Your instructions: Line by line, copy the material that follows without leaving anything out.

Provided entries:

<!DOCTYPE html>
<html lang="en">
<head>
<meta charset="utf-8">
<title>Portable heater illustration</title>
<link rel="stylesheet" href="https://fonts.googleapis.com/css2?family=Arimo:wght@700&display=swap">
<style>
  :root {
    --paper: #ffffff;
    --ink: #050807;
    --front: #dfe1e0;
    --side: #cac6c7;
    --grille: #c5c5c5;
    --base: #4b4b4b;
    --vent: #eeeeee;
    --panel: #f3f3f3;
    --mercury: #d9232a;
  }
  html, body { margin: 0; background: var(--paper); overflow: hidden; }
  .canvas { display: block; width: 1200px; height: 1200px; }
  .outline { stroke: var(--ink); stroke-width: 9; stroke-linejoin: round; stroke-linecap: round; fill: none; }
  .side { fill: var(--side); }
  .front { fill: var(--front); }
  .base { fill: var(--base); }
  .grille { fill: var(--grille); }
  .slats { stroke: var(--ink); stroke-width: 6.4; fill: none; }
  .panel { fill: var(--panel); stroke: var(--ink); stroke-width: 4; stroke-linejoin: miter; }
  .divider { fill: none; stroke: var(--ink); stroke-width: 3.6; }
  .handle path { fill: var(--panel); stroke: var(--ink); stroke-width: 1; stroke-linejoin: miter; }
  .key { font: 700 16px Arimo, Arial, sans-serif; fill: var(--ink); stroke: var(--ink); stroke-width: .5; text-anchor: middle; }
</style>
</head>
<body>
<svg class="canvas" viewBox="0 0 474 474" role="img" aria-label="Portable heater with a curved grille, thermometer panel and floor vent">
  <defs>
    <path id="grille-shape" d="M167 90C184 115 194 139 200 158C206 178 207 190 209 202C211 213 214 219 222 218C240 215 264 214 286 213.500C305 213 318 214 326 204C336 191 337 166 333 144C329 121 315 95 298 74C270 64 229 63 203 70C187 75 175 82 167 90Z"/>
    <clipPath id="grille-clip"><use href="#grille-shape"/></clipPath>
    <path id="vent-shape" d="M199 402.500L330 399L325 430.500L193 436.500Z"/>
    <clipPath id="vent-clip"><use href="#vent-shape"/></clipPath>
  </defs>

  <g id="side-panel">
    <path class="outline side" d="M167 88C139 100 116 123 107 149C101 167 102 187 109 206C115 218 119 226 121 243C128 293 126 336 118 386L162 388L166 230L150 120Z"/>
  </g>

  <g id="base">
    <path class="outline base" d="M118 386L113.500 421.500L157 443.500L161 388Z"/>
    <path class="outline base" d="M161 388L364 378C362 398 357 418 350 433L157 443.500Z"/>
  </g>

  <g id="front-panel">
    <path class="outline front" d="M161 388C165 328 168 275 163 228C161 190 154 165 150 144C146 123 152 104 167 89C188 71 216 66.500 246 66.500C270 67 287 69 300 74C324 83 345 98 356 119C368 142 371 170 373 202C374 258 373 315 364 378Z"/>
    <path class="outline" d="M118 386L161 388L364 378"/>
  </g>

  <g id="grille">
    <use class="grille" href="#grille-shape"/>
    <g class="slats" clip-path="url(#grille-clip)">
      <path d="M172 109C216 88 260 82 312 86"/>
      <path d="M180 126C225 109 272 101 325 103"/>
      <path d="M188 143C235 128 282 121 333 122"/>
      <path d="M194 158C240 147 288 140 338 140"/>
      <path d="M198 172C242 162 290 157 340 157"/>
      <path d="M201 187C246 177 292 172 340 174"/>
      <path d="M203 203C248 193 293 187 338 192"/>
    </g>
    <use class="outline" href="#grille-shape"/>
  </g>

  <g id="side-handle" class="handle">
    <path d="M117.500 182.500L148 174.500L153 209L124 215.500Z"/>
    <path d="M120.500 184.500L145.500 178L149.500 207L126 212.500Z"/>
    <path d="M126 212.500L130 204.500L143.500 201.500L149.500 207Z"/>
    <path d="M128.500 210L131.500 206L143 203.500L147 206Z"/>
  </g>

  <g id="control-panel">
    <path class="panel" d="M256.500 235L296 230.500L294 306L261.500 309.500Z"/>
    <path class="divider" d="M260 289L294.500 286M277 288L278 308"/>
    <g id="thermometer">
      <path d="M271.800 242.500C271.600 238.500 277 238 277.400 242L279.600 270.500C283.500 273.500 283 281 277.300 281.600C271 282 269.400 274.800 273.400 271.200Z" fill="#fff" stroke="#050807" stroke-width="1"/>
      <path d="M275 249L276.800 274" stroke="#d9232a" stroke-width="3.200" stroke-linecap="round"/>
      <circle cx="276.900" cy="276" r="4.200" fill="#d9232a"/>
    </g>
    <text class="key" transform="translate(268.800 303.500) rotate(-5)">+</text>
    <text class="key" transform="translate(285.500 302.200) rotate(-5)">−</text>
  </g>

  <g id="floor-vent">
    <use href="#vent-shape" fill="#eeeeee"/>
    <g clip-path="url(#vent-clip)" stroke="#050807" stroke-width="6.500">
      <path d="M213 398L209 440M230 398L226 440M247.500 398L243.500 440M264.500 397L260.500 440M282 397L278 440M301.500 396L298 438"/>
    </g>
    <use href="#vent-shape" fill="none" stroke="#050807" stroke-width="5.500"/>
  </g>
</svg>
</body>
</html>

Exercise solution:
<!DOCTYPE html>
<html lang="en">
<head>
<meta charset="utf-8">
<title>Portable heater illustration</title>
<link rel="stylesheet" href="https://fonts.googleapis.com/css2?family=Arimo:wght@700&display=swap">
<style>
  :root {
    --paper: #ffffff;
    --ink: #050807;
    --front: #dfe1e0;
    --side: #cac6c7;
    --grille: #c5c5c5;
    --base: #4b4b4b;
    --vent: #eeeeee;
    --panel: #f3f3f3;
    --mercury: #d9232a;
  }
  html, body { margin: 0; background: var(--paper); overflow: hidden; }
  .canvas { display: block; width: 1200px; height: 1200px; }
  .outline { stroke: var(--ink); stroke-width: 9; stroke-linejoin: round; stroke-linecap: round; fill: none; }
  .side { fill: var(--side); }
  .front { fill: var(--front); }
  .base { fill: var(--base); }
  .grille { fill: var(--grille); }
  .slats { stroke: var(--ink); stroke-width: 6.4; fill: none; }
  .panel { fill: var(--panel); stroke: var(--ink); stroke-width: 4; stroke-linejoin: miter; }
  .divider { fill: none; stroke: var(--ink); stroke-width: 3.6; }
  .handle path { fill: var(--panel); stroke: var(--ink); stroke-width: 1; stroke-linejoin: miter; }
  .key { font: 700 16px Arimo, Arial, sans-serif; fill: var(--ink); stroke: var(--ink); stroke-width: .5; text-anchor: middle; }
</style>
</head>
<body>
<svg class="canvas" viewBox="0 0 474 474" role="img" aria-label="Portable heater with a curved grille, thermometer panel and floor vent">
  <defs>
    <path id="grille-shape" d="M167 90C184 115 194 139 200 158C206 178 207 190 209 202C211 213 214 219 222 218C240 215 264 214 286 213.500C305 213 318 214 326 204C336 191 337 166 333 144C329 121 315 95 298 74C270 64 229 63 203 70C187 75 175 82 167 90Z"/>
    <clipPath id="grille-clip"><use href="#grille-shape"/></clipPath>
    <path id="vent-shape" d="M199 402.500L330 399L325 430.500L193 436.500Z"/>
    <clipPath id="vent-clip"><use href="#vent-shape"/></clipPath>
  </defs>

  <g id="side-panel">
    <path class="outline side" d="M167 88C139 100 116 123 107 149C101 167 102 187 109 206C115 218 119 226 121 243C128 293 126 336 118 386L162 388L166 230L150 120Z"/>
  </g>

  <g id="base">
    <path class="outline base" d="M118 386L113.500 421.500L157 443.500L161 388Z"/>
    <path class="outline base" d="M161 388L364 378C362 398 357 418 350 433L157 443.500Z"/>
  </g>

  <g id="front-panel">
    <path class="outline front" d="M161 388C165 328 168 275 163 228C161 190 154 165 150 144C146 123 152 104 167 89C188 71 216 66.500 246 66.500C270 67 287 69 300 74C324 83 345 98 356 119C368 142 371 170 373 202C374 258 373 315 364 378Z"/>
    <path class="outline" d="M118 386L161 388L364 378"/>
  </g>

  <g id="grille">
    <use class="grille" href="#grille-shape"/>
    <g class="slats" clip-path="url(#grille-clip)">
      <path d="M172 109C216 88 260 82 312 86"/>
      <path d="M180 126C225 109 272 101 325 103"/>
      <path d="M188 143C235 128 282 121 333 122"/>
      <path d="M194 158C240 147 288 140 338 140"/>
      <path d="M198 172C242 162 290 157 340 157"/>
      <path d="M201 187C246 177 292 172 340 174"/>
      <path d="M203 203C248 193 293 187 338 192"/>
    </g>
    <use class="outline" href="#grille-shape"/>
  </g>

  <g id="side-handle" class="handle">
    <path d="M117.500 182.500L148 174.500L153 209L124 215.500Z"/>
    <path d="M120.500 184.500L145.500 178L149.500 207L126 212.500Z"/>
    <path d="M126 212.500L130 204.500L143.500 201.500L149.500 207Z"/>
    <path d="M128.500 210L131.500 206L143 203.500L147 206Z"/>
  </g>

  <g id="control-panel">
    <path class="panel" d="M256.500 235L296 230.500L294 306L261.500 309.500Z"/>
    <path class="divider" d="M260 289L294.500 286M277 288L278 308"/>
    <g id="thermometer">
      <path d="M271.800 242.500C271.600 238.500 277 238 277.400 242L279.600 270.500C283.500 273.500 283 281 277.300 281.600C271 282 269.400 274.800 273.400 271.200Z" fill="#fff" stroke="#050807" stroke-width="1"/>
      <path d="M275 249L276.800 274" stroke="#d9232a" stroke-width="3.200" stroke-linecap="round"/>
      <circle cx="276.900" cy="276" r="4.200" fill="#d9232a"/>
    </g>
    <text class="key" transform="translate(268.800 303.500) rotate(-5)">+</text>
    <text class="key" transform="translate(285.500 302.200) rotate(-5)">−</text>
  </g>

  <g id="floor-vent">
    <use href="#vent-shape" fill="#eeeeee"/>
    <g clip-path="url(#vent-clip)" stroke="#050807" stroke-width="6.500">
      <path d="M213 398L209 440M230 398L226 440M247.500 398L243.500 440M264.500 397L260.500 440M282 397L278 440M301.500 396L298 438"/>
    </g>
    <use href="#vent-shape" fill="none" stroke="#050807" stroke-width="5.500"/>
  </g>
</svg>
</body>
</html>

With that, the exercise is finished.